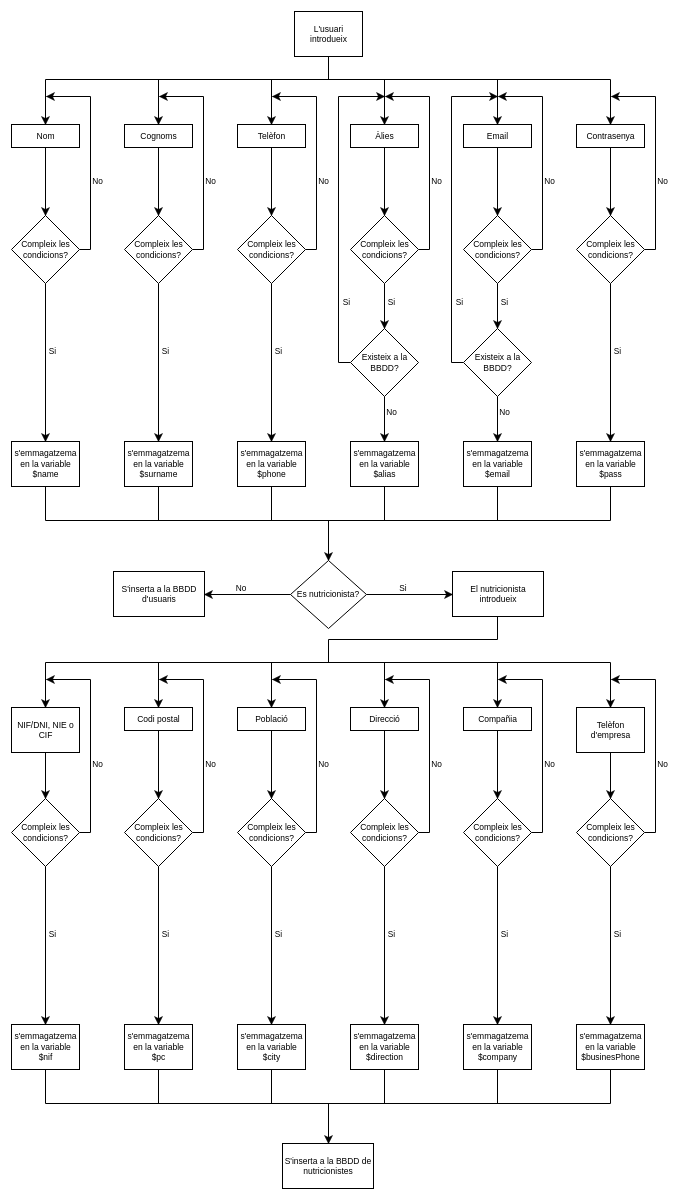
<!DOCTYPE html>
<html lang="ca">
<head>
<meta charset="utf-8">
<title>Diagrama de flux del registre</title>
<style>
:root { --paper: #fff; --ink: #000; }
* { box-sizing: border-box; margin: 0; }
html, body { width: 694px; height: 1200px; overflow: hidden; background: var(--paper); }
.flow { position: relative; width: 694px; height: 1200px; overflow: hidden; color: var(--ink); font: 8.5px/10.5px "Liberation Sans", Arial, sans-serif; text-align: center; white-space: nowrap; }
.connectors { position: absolute; left: 0; top: 0; fill: none; stroke: var(--ink); }
.connectors .decision { fill: var(--paper); }
.connectors .head { fill: var(--ink); }
.stage { position: absolute; left: 0; top: 0; width: 694px; }
.stage.nutritionist { top: 583px; }
.row { position: absolute; left: 11px; display: grid; grid-template-columns: repeat(6, 69px); column-gap: 44px; align-items: start; }
.box { display: flex; align-items: center; justify-content: center; height: 46px; border: 1px solid var(--ink); background: var(--paper); }
.short { height: 24px; }
.fields { top: 124px; }
.checks { top: 215px; }
.saves { top: 441px; }
.question { display: flex; align-items: center; justify-content: center; height: 69px; }
.label { font-size: 8.3px; }
.retry { left: 63px; top: 176px; }
.pass { left: 18px; top: 346px; }
.exists { top: 328px; }
.valid { left: 18px; top: 297px; }
.taken { left: -27px; top: 297px; }
.free { left: 18px; top: 407px; }
.c4 { grid-column: 4; }
.c5 { grid-column: 5; }
.c6 { grid-column: 6; }
.node { position: absolute; }
.start { left: 294px; top: 11px; width: 69px; }
.insert-users { left: 113px; top: 571px; width: 92px; }
.is-nutritionist { left: 290px; top: 560px; width: 76px; }
.nutritionist-input { left: 452px; top: 571px; width: 92px; }
.insert-nutritionists { left: 282px; top: 1143px; width: 92px; }
.answer-no { left: 231px; top: 583px; width: 20px; }
.answer-yes { left: 393px; top: 583px; width: 20px; }
</style>
</head>
<body>
<main class="flow">
  <svg class="connectors" width="694" height="1200" viewBox="0 0 694 1200" aria-hidden="true">
    <defs>
      <marker id="arrow" markerUnits="userSpaceOnUse" markerWidth="12" markerHeight="12" refX="9" refY="5" orient="auto" overflow="visible">
        <path class="head" stroke-width=".5" d="M9 5L1 1L3 5L1 9Z"/>
      </marker>
      <path id="diamond" class="decision" d="M0 -34L34 0L0 34L-34 0Z"/>
      <g id="entry">
        <path marker-end="url(#arrow)" d="M0 79V124"/>
        <path marker-end="url(#arrow)" d="M0 147V215"/>
        <path marker-end="url(#arrow)" d="M34 249H45V96H1"/>
        <use href="#diamond" y="249"/>
        <path d="M0 486V520"/>
      </g>
      <g id="simple">
        <use href="#entry"/>
        <path marker-end="url(#arrow)" d="M0 283V441"/>
      </g>
      <g id="unique">
        <use href="#entry"/>
        <path marker-end="url(#arrow)" d="M0 283V328"/>
        <path marker-end="url(#arrow)" d="M-34 362H-46V96H0"/>
        <use href="#diamond" y="362"/>
        <path marker-end="url(#arrow)" d="M0 396V441"/>
      </g>
      <path id="buses" d="M45 79H610M45 520H610"/>
    </defs>
    <g transform="translate(.5 .5)">
      <path d="M328 56V79"/>
      <g>
        <use href="#buses"/>
        <use href="#simple" x="45"/>
        <use href="#simple" x="158"/>
        <use href="#simple" x="271"/>
        <use href="#unique" x="384"/>
        <use href="#unique" x="497"/>
        <use href="#simple" x="610"/>
      </g>
      <path marker-end="url(#arrow)" d="M328 520V560"/>
      <path class="decision" d="M328 560L366 594L328 628L290 594Z"/>
      <path marker-end="url(#arrow)" d="M290 594H204"/>
      <path marker-end="url(#arrow)" d="M366 594H452"/>
      <path d="M497 616V639H328V662"/>
      <g transform="translate(0 583)">
        <use href="#buses"/>
        <use href="#simple" x="45"/>
        <use href="#simple" x="158"/>
        <use href="#simple" x="271"/>
        <use href="#simple" x="384"/>
        <use href="#simple" x="497"/>
        <use href="#simple" x="610"/>
      </g>
      <path marker-end="url(#arrow)" d="M328 1103V1143"/>
    </g>
  </svg>

  <div class="node box start">L'usuari<br>introdueix</div>

  <section class="stage user">
    <div class="row fields">
      <div class="box short">Nom</div>
      <div class="box short">Cognoms</div>
      <div class="box short">Telèfon</div>
      <div class="box short">Àlies</div>
      <div class="box short">Email</div>
      <div class="box short">Contrasenya</div>
    </div>
    <div class="row label retry"><span>No</span><span>No</span><span>No</span><span>No</span><span>No</span><span>No</span></div>
    <div class="row checks">
      <div class="question">Compleix les<br>condicions?</div>
      <div class="question">Compleix les<br>condicions?</div>
      <div class="question">Compleix les<br>condicions?</div>
      <div class="question">Compleix les<br>condicions?</div>
      <div class="question">Compleix les<br>condicions?</div>
      <div class="question">Compleix les<br>condicions?</div>
    </div>
    <div class="row label taken"><span class="c4">Si</span><span class="c5">Si</span></div>
    <div class="row label valid"><span class="c4">Si</span><span class="c5">Si</span></div>
    <div class="row exists">
      <div class="question c4">Existeix a la<br>BBDD?</div>
      <div class="question c5">Existeix a la<br>BBDD?</div>
    </div>
    <div class="row label pass"><span>Si</span><span>Si</span><span>Si</span><span class="c6">Si</span></div>
    <div class="row label free"><span class="c4">No</span><span class="c5">No</span></div>
    <div class="row saves">
      <div class="box">s'emmagatzema<br>en la variable<br>$name</div>
      <div class="box">s'emmagatzema<br>en la variable<br>$surname</div>
      <div class="box">s'emmagatzema<br>en la variable<br>$phone</div>
      <div class="box">s'emmagatzema<br>en la variable<br>$alias</div>
      <div class="box">s'emmagatzema<br>en la variable<br>$email</div>
      <div class="box">s'emmagatzema<br>en la variable<br>$pass</div>
    </div>
  </section>

  <div class="node box insert-users">S'inserta a la BBDD<br>d'usuaris</div>
  <div class="node label answer-no">No</div>
  <div class="node question is-nutritionist">Es nutricionista?</div>
  <div class="node label answer-yes">Si</div>
  <div class="node box nutritionist-input">El nutricionista<br>introdueix</div>

  <section class="stage nutritionist">
    <div class="row fields">
      <div class="box">NIF/DNI, NIE o<br>CIF</div>
      <div class="box short">Codi postal</div>
      <div class="box short">Població</div>
      <div class="box short">Direcció</div>
      <div class="box short">Compañia</div>
      <div class="box">Telèfon<br>d'empresa</div>
    </div>
    <div class="row label retry"><span>No</span><span>No</span><span>No</span><span>No</span><span>No</span><span>No</span></div>
    <div class="row checks">
      <div class="question">Compleix les<br>condicions?</div>
      <div class="question">Compleix les<br>condicions?</div>
      <div class="question">Compleix les<br>condicions?</div>
      <div class="question">Compleix les<br>condicions?</div>
      <div class="question">Compleix les<br>condicions?</div>
      <div class="question">Compleix les<br>condicions?</div>
    </div>
    <div class="row label pass"><span>Si</span><span>Si</span><span>Si</span><span>Si</span><span>Si</span><span>Si</span></div>
    <div class="row saves">
      <div class="box">s'emmagatzema<br>en la variable<br>$nif</div>
      <div class="box">s'emmagatzema<br>en la variable<br>$pc</div>
      <div class="box">s'emmagatzema<br>en la variable<br>$city</div>
      <div class="box">s'emmagatzema<br>en la variable<br>$direction</div>
      <div class="box">s'emmagatzema<br>en la variable<br>$company</div>
      <div class="box">s'emmagatzema<br>en la variable<br>$businesPhone</div>
    </div>
  </section>

  <div class="node box insert-nutritionists">S'inserta a la BBDD de<br>nutricionistes</div>
</main>
</body>
</html>
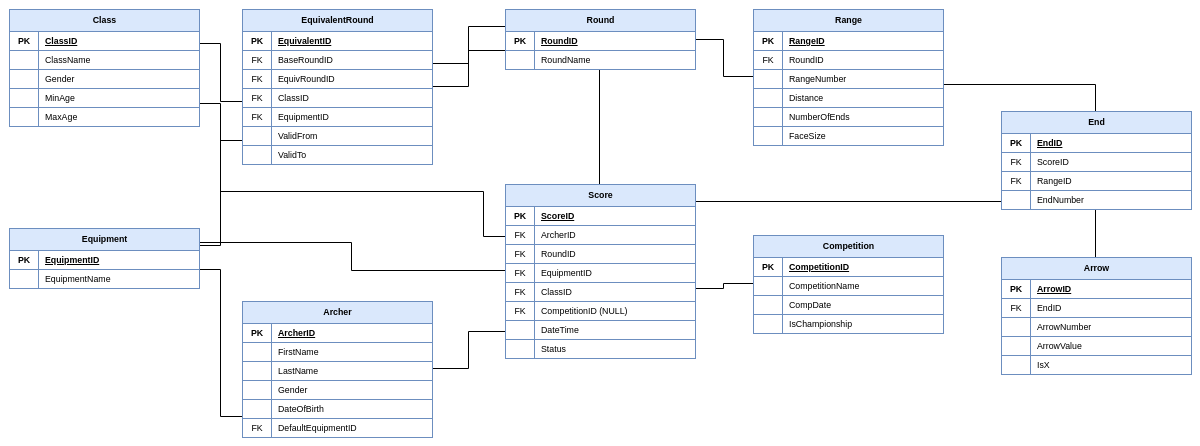
<!DOCTYPE html>
<html lang="en">
<head>
<meta charset="utf-8">
<title>Archery score database: entity relationship diagram</title>
<style>
:root {
  --paper: #ffffff;
  --ink: #000000;
  --entity-line: #6c8ebf;
  --entity-head: #dae8fc;
}
* { box-sizing: border-box; margin: 0; padding: 0; }
html, body { width: 1200px; height: 446px; overflow: hidden; background: var(--paper); }
.diagram {
  position: relative;
  width: 1200px;
  height: 446px;
  color: var(--ink);
  font: 8.8px/18px "Liberation Sans", Arial, sans-serif;
}
.relations { position: absolute; inset: 0; fill: none; stroke: var(--ink); stroke-width: 1; }
.entity {
  position: absolute;
  left: var(--x);
  top: var(--y);
  width: 191px;
  background: var(--paper);
  border: 1px solid var(--entity-line);
}
.entity h2 {
  height: 21px;
  background: var(--entity-head);
  font-size: 8.8px;
  line-height: 21px;
  text-align: center;
}
.entity dl { display: grid; grid-template-columns: 29px 1fr; grid-auto-rows: 19px; }
.entity dt, .entity dd { border-top: 1px solid var(--entity-line); white-space: nowrap; }
.entity dt { border-right: 1px solid var(--entity-line); text-align: center; }
.entity dd { padding-left: 6px; }
.entity .primary { font-weight: bold; }
.entity dd.primary { text-decoration: underline; }
</style>
</head>
<body>
<main class="diagram">
  <svg class="relations" width="1200" height="446" viewBox="0 0 1200 446" aria-hidden="true">
    <g transform="translate(.5 .5)">
      <polyline points="199,43 220,43 220,101 242,101"/>
      <polyline points="198,102 198,103 220,103 220,191 483,191 483,236 505,236"/>
      <polyline points="199,245 220,245 220,140 242,140"/>
      <polyline points="199,242 351,242 351,270 505,270"/>
      <polyline points="199,269 220,269 220,416 242,416"/>
      <polyline points="432,63 468,63 468,26 505,26"/>
      <polyline points="432,86 468,86 468,50 505,50"/>
      <polyline points="432,368 468,368 468,331 505,331"/>
      <line x1="599" y1="69" x2="599" y2="184"/>
      <polyline points="695,39 723,39 723,76 753,76"/>
      <line x1="695" y1="201" x2="1001" y2="201"/>
      <polyline points="695,288 723,288 723,283 753,283"/>
      <polyline points="942,76 942,84 1095,84 1095,111"/>
      <line x1="1095" y1="209" x2="1095" y2="257"/>
    </g>
  </svg>

  <section class="entity" style="--x:9px;--y:9px">
    <h2>Class</h2>
    <dl>
      <dt class="primary">PK</dt><dd class="primary">ClassID</dd>
      <dt></dt><dd>ClassName</dd>
      <dt></dt><dd>Gender</dd>
      <dt></dt><dd>MinAge</dd>
      <dt></dt><dd>MaxAge</dd>
    </dl>
  </section>

  <section class="entity" style="--x:242px;--y:9px">
    <h2>EquivalentRound</h2>
    <dl>
      <dt class="primary">PK</dt><dd class="primary">EquivalentID</dd>
      <dt>FK</dt><dd>BaseRoundID</dd>
      <dt>FK</dt><dd>EquivRoundID</dd>
      <dt>FK</dt><dd>ClassID</dd>
      <dt>FK</dt><dd>EquipmentID</dd>
      <dt></dt><dd>ValidFrom</dd>
      <dt></dt><dd>ValidTo</dd>
    </dl>
  </section>

  <section class="entity" style="--x:505px;--y:9px">
    <h2>Round</h2>
    <dl>
      <dt class="primary">PK</dt><dd class="primary">RoundID</dd>
      <dt></dt><dd>RoundName</dd>
    </dl>
  </section>

  <section class="entity" style="--x:753px;--y:9px">
    <h2>Range</h2>
    <dl>
      <dt class="primary">PK</dt><dd class="primary">RangeID</dd>
      <dt>FK</dt><dd>RoundID</dd>
      <dt></dt><dd>RangeNumber</dd>
      <dt></dt><dd>Distance</dd>
      <dt></dt><dd>NumberOfEnds</dd>
      <dt></dt><dd>FaceSize</dd>
    </dl>
  </section>

  <section class="entity" style="--x:1001px;--y:111px">
    <h2>End</h2>
    <dl>
      <dt class="primary">PK</dt><dd class="primary">EndID</dd>
      <dt>FK</dt><dd>ScoreID</dd>
      <dt>FK</dt><dd>RangeID</dd>
      <dt></dt><dd>EndNumber</dd>
    </dl>
  </section>

  <section class="entity" style="--x:9px;--y:228px">
    <h2>Equipment</h2>
    <dl>
      <dt class="primary">PK</dt><dd class="primary">EquipmentID</dd>
      <dt></dt><dd>EquipmentName</dd>
    </dl>
  </section>

  <section class="entity" style="--x:242px;--y:301px">
    <h2>Archer</h2>
    <dl>
      <dt class="primary">PK</dt><dd class="primary">ArcherID</dd>
      <dt></dt><dd>FirstName</dd>
      <dt></dt><dd>LastName</dd>
      <dt></dt><dd>Gender</dd>
      <dt></dt><dd>DateOfBirth</dd>
      <dt>FK</dt><dd>DefaultEquipmentID</dd>
    </dl>
  </section>

  <section class="entity" style="--x:505px;--y:184px">
    <h2>Score</h2>
    <dl>
      <dt class="primary">PK</dt><dd class="primary">ScoreID</dd>
      <dt>FK</dt><dd>ArcherID</dd>
      <dt>FK</dt><dd>RoundID</dd>
      <dt>FK</dt><dd>EquipmentID</dd>
      <dt>FK</dt><dd>ClassID</dd>
      <dt>FK</dt><dd>CompetitionID (NULL)</dd>
      <dt></dt><dd>DateTime</dd>
      <dt></dt><dd>Status</dd>
    </dl>
  </section>

  <section class="entity" style="--x:753px;--y:235px">
    <h2>Competition</h2>
    <dl>
      <dt class="primary">PK</dt><dd class="primary">CompetitionID</dd>
      <dt></dt><dd>CompetitionName</dd>
      <dt></dt><dd>CompDate</dd>
      <dt></dt><dd>IsChampionship</dd>
    </dl>
  </section>

  <section class="entity" style="--x:1001px;--y:257px">
    <h2>Arrow</h2>
    <dl>
      <dt class="primary">PK</dt><dd class="primary">ArrowID</dd>
      <dt>FK</dt><dd>EndID</dd>
      <dt></dt><dd>ArrowNumber</dd>
      <dt></dt><dd>ArrowValue</dd>
      <dt></dt><dd>IsX</dd>
    </dl>
  </section>
</main>
</body>
</html>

## WHAT NEEDS TO BE DONE
Only the lines from the start of the records to the line with "231px; top: 583px;" belong in the copy. Print them exactly, minus pictures.

## RESPONSE
<!DOCTYPE html>
<html lang="ca">
<head>
<meta charset="utf-8">
<title>Diagrama de flux del registre</title>
<style>
:root { --paper: #fff; --ink: #000; }
* { box-sizing: border-box; margin: 0; }
html, body { width: 694px; height: 1200px; overflow: hidden; background: var(--paper); }
.flow { position: relative; width: 694px; height: 1200px; overflow: hidden; color: var(--ink); font: 8.5px/10.5px "Liberation Sans", Arial, sans-serif; text-align: center; white-space: nowrap; }
.connectors { position: absolute; left: 0; top: 0; fill: none; stroke: var(--ink); }
.connectors .decision { fill: var(--paper); }
.connectors .head { fill: var(--ink); }
.stage { position: absolute; left: 0; top: 0; width: 694px; }
.stage.nutritionist { top: 583px; }
.row { position: absolute; left: 11px; display: grid; grid-template-columns: repeat(6, 69px); column-gap: 44px; align-items: start; }
.box { display: flex; align-items: center; justify-content: center; height: 46px; border: 1px solid var(--ink); background: var(--paper); }
.short { height: 24px; }
.fields { top: 124px; }
.checks { top: 215px; }
.saves { top: 441px; }
.question { display: flex; align-items: center; justify-content: center; height: 69px; }
.label { font-size: 8.3px; }
.retry { left: 63px; top: 176px; }
.pass { left: 18px; top: 346px; }
.exists { top: 328px; }
.valid { left: 18px; top: 297px; }
.taken { left: -27px; top: 297px; }
.free { left: 18px; top: 407px; }
.c4 { grid-column: 4; }
.c5 { grid-column: 5; }
.c6 { grid-column: 6; }
.node { position: absolute; }
.start { left: 294px; top: 11px; width: 69px; }
.insert-users { left: 113px; top: 571px; width: 92px; }
.is-nutritionist { left: 290px; top: 560px; width: 76px; }
.nutritionist-input { left: 452px; top: 571px; width: 92px; }
.insert-nutritionists { left: 282px; top: 1143px; width: 92px; }
.answer-no { left: 231px; top: 583px; width: 20px; }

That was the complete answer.